<<<<

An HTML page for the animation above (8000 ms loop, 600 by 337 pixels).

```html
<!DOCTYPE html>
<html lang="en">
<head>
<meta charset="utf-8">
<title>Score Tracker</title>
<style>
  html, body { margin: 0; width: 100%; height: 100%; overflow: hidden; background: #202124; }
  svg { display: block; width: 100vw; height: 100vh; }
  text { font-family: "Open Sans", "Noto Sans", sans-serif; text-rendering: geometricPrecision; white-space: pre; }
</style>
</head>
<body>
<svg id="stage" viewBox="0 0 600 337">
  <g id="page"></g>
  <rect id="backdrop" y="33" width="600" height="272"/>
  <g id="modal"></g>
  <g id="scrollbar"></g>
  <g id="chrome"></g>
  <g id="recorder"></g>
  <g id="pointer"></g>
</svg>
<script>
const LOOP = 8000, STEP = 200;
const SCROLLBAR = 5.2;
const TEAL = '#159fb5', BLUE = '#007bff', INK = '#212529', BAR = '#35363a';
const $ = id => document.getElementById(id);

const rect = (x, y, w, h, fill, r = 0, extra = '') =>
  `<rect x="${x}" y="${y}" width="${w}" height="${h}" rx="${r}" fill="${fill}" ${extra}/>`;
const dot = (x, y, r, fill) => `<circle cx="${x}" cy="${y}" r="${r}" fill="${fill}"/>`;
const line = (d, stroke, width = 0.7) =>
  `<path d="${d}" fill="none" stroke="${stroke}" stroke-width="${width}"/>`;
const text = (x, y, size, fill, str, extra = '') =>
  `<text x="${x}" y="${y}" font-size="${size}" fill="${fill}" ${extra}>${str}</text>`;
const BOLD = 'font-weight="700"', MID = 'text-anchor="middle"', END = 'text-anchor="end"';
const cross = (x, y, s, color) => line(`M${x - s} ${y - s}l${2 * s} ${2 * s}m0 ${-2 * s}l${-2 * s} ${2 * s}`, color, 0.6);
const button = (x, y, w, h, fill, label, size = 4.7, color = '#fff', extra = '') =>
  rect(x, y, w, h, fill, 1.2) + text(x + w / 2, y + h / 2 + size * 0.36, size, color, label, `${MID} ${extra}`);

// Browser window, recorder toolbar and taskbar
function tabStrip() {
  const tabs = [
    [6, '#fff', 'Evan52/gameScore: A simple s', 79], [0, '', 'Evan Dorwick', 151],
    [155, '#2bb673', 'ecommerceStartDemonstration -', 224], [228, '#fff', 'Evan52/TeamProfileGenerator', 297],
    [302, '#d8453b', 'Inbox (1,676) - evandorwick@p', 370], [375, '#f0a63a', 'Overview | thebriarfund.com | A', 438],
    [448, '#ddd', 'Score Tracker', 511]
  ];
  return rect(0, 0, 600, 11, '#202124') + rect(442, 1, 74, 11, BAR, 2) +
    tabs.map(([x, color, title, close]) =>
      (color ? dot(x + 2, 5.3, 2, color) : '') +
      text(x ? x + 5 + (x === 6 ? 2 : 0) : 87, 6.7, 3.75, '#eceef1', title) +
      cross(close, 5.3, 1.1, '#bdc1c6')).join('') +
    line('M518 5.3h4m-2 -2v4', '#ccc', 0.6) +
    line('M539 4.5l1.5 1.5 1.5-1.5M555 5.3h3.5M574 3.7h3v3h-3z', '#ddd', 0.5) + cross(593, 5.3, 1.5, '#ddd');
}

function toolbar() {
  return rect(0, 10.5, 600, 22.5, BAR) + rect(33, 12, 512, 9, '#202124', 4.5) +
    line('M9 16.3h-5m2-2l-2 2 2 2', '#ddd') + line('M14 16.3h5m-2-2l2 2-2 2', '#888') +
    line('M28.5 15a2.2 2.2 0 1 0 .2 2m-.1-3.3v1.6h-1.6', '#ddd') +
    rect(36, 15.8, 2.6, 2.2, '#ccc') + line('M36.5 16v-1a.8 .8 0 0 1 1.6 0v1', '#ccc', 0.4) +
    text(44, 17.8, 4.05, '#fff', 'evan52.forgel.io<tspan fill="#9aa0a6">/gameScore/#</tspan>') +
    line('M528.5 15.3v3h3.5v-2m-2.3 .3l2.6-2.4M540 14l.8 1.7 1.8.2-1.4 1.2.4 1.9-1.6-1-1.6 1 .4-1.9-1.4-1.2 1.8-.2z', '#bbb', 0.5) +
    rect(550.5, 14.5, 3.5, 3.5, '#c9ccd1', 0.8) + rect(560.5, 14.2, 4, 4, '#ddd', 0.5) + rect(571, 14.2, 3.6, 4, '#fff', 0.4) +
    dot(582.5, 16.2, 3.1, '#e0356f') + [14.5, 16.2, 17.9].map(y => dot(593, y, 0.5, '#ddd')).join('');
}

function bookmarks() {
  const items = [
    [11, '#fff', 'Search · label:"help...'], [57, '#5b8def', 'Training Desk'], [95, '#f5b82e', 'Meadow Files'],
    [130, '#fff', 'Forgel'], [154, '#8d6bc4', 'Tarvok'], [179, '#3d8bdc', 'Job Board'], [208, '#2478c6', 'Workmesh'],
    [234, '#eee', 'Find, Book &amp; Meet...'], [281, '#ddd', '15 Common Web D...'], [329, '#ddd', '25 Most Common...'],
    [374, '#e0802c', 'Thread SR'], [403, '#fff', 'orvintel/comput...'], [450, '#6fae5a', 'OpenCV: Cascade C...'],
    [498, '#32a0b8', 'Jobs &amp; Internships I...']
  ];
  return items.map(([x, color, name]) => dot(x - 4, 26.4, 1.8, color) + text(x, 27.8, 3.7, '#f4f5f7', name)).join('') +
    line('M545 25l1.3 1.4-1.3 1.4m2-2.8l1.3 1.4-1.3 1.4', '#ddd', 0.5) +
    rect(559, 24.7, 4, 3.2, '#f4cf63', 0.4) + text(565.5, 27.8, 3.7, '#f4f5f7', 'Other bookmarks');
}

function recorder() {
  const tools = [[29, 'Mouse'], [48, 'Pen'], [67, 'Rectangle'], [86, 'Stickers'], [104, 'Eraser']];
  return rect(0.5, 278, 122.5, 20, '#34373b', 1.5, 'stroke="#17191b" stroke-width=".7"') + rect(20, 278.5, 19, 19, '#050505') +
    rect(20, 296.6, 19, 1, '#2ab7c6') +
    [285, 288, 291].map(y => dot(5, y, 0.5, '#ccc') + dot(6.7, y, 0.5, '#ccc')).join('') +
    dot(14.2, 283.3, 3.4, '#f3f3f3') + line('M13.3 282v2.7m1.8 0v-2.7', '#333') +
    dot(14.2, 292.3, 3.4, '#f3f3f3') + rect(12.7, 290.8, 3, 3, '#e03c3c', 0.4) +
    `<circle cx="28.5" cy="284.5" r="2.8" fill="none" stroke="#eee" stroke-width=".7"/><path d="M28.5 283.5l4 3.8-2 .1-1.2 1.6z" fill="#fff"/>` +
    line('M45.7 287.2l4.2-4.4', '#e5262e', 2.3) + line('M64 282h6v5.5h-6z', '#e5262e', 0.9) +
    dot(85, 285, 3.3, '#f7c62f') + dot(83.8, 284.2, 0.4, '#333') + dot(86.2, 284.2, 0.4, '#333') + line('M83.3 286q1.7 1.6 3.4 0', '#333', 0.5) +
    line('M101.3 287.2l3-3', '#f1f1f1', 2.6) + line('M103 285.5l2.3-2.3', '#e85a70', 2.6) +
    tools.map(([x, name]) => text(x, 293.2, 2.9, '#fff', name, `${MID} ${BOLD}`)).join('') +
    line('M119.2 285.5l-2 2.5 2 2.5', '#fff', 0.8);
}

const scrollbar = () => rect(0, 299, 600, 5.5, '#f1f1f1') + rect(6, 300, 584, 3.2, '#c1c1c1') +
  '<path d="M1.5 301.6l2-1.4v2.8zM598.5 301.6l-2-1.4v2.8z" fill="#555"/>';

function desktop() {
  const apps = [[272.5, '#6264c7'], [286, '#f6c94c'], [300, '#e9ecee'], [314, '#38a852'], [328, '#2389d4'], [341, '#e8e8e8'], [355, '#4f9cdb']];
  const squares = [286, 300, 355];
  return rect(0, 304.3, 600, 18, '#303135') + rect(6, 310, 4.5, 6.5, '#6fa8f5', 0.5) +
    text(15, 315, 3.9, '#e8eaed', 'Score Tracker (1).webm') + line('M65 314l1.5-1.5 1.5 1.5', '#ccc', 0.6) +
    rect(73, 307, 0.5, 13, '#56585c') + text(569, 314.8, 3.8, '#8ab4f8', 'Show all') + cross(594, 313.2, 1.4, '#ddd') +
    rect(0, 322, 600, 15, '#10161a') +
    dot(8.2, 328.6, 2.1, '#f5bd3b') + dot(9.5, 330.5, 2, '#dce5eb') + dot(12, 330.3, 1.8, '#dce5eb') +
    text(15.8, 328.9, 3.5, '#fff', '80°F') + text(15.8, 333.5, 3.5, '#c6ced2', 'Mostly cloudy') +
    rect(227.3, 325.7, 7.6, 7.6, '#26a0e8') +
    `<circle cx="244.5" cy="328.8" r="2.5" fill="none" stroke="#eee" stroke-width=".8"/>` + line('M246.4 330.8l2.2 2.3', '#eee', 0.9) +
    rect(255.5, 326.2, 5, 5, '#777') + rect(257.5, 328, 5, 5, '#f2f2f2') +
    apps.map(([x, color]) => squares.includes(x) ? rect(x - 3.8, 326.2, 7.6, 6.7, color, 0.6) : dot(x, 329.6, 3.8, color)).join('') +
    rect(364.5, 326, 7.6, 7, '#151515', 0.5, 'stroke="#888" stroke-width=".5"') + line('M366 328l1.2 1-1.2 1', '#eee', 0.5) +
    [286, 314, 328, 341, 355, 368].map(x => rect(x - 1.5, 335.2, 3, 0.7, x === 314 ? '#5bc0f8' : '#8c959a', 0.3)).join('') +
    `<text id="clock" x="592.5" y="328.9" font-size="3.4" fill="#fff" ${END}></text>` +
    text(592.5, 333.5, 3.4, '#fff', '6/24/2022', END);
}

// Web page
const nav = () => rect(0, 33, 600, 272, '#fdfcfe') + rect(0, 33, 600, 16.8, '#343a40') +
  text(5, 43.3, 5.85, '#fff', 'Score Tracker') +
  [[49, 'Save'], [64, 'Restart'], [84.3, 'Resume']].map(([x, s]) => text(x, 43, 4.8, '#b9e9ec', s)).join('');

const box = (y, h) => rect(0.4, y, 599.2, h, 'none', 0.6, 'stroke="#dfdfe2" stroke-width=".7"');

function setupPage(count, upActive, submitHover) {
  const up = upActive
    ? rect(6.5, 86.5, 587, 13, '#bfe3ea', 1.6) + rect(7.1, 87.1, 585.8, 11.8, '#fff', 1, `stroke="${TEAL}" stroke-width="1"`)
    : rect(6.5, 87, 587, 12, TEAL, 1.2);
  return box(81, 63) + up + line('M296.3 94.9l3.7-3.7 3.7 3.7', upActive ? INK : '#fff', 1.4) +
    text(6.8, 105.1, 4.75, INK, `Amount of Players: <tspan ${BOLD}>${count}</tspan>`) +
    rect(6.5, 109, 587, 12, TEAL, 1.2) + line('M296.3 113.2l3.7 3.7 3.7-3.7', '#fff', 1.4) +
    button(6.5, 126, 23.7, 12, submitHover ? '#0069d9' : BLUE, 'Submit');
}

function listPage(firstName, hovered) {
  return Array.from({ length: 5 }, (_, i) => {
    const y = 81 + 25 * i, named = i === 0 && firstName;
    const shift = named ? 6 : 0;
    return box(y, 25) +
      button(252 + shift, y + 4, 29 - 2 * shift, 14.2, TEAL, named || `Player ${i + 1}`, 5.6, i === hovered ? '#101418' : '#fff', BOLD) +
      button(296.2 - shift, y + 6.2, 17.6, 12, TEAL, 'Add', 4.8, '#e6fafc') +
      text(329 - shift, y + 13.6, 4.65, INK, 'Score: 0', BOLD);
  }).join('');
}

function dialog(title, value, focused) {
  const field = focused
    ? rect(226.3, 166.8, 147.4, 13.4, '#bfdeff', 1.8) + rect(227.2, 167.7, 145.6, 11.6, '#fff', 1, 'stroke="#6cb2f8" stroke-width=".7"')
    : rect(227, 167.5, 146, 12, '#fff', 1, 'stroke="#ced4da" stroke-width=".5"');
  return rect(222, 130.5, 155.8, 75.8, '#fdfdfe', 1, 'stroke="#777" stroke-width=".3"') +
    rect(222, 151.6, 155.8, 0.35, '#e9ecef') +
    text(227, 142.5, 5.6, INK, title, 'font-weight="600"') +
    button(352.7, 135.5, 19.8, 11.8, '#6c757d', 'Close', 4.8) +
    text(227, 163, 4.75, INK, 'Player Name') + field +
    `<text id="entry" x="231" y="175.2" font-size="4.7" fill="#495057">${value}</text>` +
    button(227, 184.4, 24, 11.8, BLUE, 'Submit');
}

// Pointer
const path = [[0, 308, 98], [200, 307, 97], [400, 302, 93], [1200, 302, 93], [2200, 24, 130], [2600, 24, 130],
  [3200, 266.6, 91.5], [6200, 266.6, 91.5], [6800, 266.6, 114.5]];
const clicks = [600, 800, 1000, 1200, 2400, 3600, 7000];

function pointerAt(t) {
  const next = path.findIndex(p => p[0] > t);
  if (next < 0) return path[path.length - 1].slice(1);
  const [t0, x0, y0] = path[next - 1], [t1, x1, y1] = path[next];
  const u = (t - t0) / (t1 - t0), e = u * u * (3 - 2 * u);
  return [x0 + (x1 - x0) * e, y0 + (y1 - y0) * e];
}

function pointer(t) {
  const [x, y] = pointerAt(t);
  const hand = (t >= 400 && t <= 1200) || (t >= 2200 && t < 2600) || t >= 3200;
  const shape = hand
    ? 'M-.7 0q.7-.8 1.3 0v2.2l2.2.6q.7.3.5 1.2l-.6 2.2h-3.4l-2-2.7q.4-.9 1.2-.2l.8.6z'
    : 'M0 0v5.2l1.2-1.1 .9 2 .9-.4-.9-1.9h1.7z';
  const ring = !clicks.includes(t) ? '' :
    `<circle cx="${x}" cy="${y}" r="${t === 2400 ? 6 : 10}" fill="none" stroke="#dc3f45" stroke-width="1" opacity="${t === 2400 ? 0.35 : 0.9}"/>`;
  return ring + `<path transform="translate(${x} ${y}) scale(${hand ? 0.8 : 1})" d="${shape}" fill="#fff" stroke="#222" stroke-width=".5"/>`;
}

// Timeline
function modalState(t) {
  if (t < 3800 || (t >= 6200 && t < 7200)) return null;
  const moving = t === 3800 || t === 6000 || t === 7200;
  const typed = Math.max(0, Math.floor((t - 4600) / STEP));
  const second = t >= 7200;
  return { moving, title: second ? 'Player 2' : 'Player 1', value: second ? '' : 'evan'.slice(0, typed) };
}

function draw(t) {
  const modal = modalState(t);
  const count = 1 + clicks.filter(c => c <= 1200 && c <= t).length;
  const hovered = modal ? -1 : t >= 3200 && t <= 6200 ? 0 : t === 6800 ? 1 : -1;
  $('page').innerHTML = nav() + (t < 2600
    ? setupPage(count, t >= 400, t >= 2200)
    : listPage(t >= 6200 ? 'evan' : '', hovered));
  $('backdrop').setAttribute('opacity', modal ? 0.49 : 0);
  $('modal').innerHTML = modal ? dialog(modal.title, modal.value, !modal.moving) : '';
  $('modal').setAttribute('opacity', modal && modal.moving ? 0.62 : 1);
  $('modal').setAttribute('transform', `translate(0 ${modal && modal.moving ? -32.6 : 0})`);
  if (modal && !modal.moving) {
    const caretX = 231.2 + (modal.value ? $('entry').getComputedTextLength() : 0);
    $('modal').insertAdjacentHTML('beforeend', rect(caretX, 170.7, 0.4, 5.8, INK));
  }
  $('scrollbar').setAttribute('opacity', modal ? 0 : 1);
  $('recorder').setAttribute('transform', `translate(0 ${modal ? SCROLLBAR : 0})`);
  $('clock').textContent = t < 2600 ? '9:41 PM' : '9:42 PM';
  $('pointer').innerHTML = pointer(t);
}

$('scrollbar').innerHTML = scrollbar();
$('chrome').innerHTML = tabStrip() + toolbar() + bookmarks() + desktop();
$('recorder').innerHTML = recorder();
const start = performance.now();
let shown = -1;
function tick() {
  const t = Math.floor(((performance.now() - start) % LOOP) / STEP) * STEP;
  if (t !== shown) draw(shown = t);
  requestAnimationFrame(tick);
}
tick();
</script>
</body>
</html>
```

>>>>

— WHAT TO PRODUCE —
The string "count" may occur on several lines of the listing; state how many such lines there are, giving the number only.

— ANSWER FOR THE TASK —
4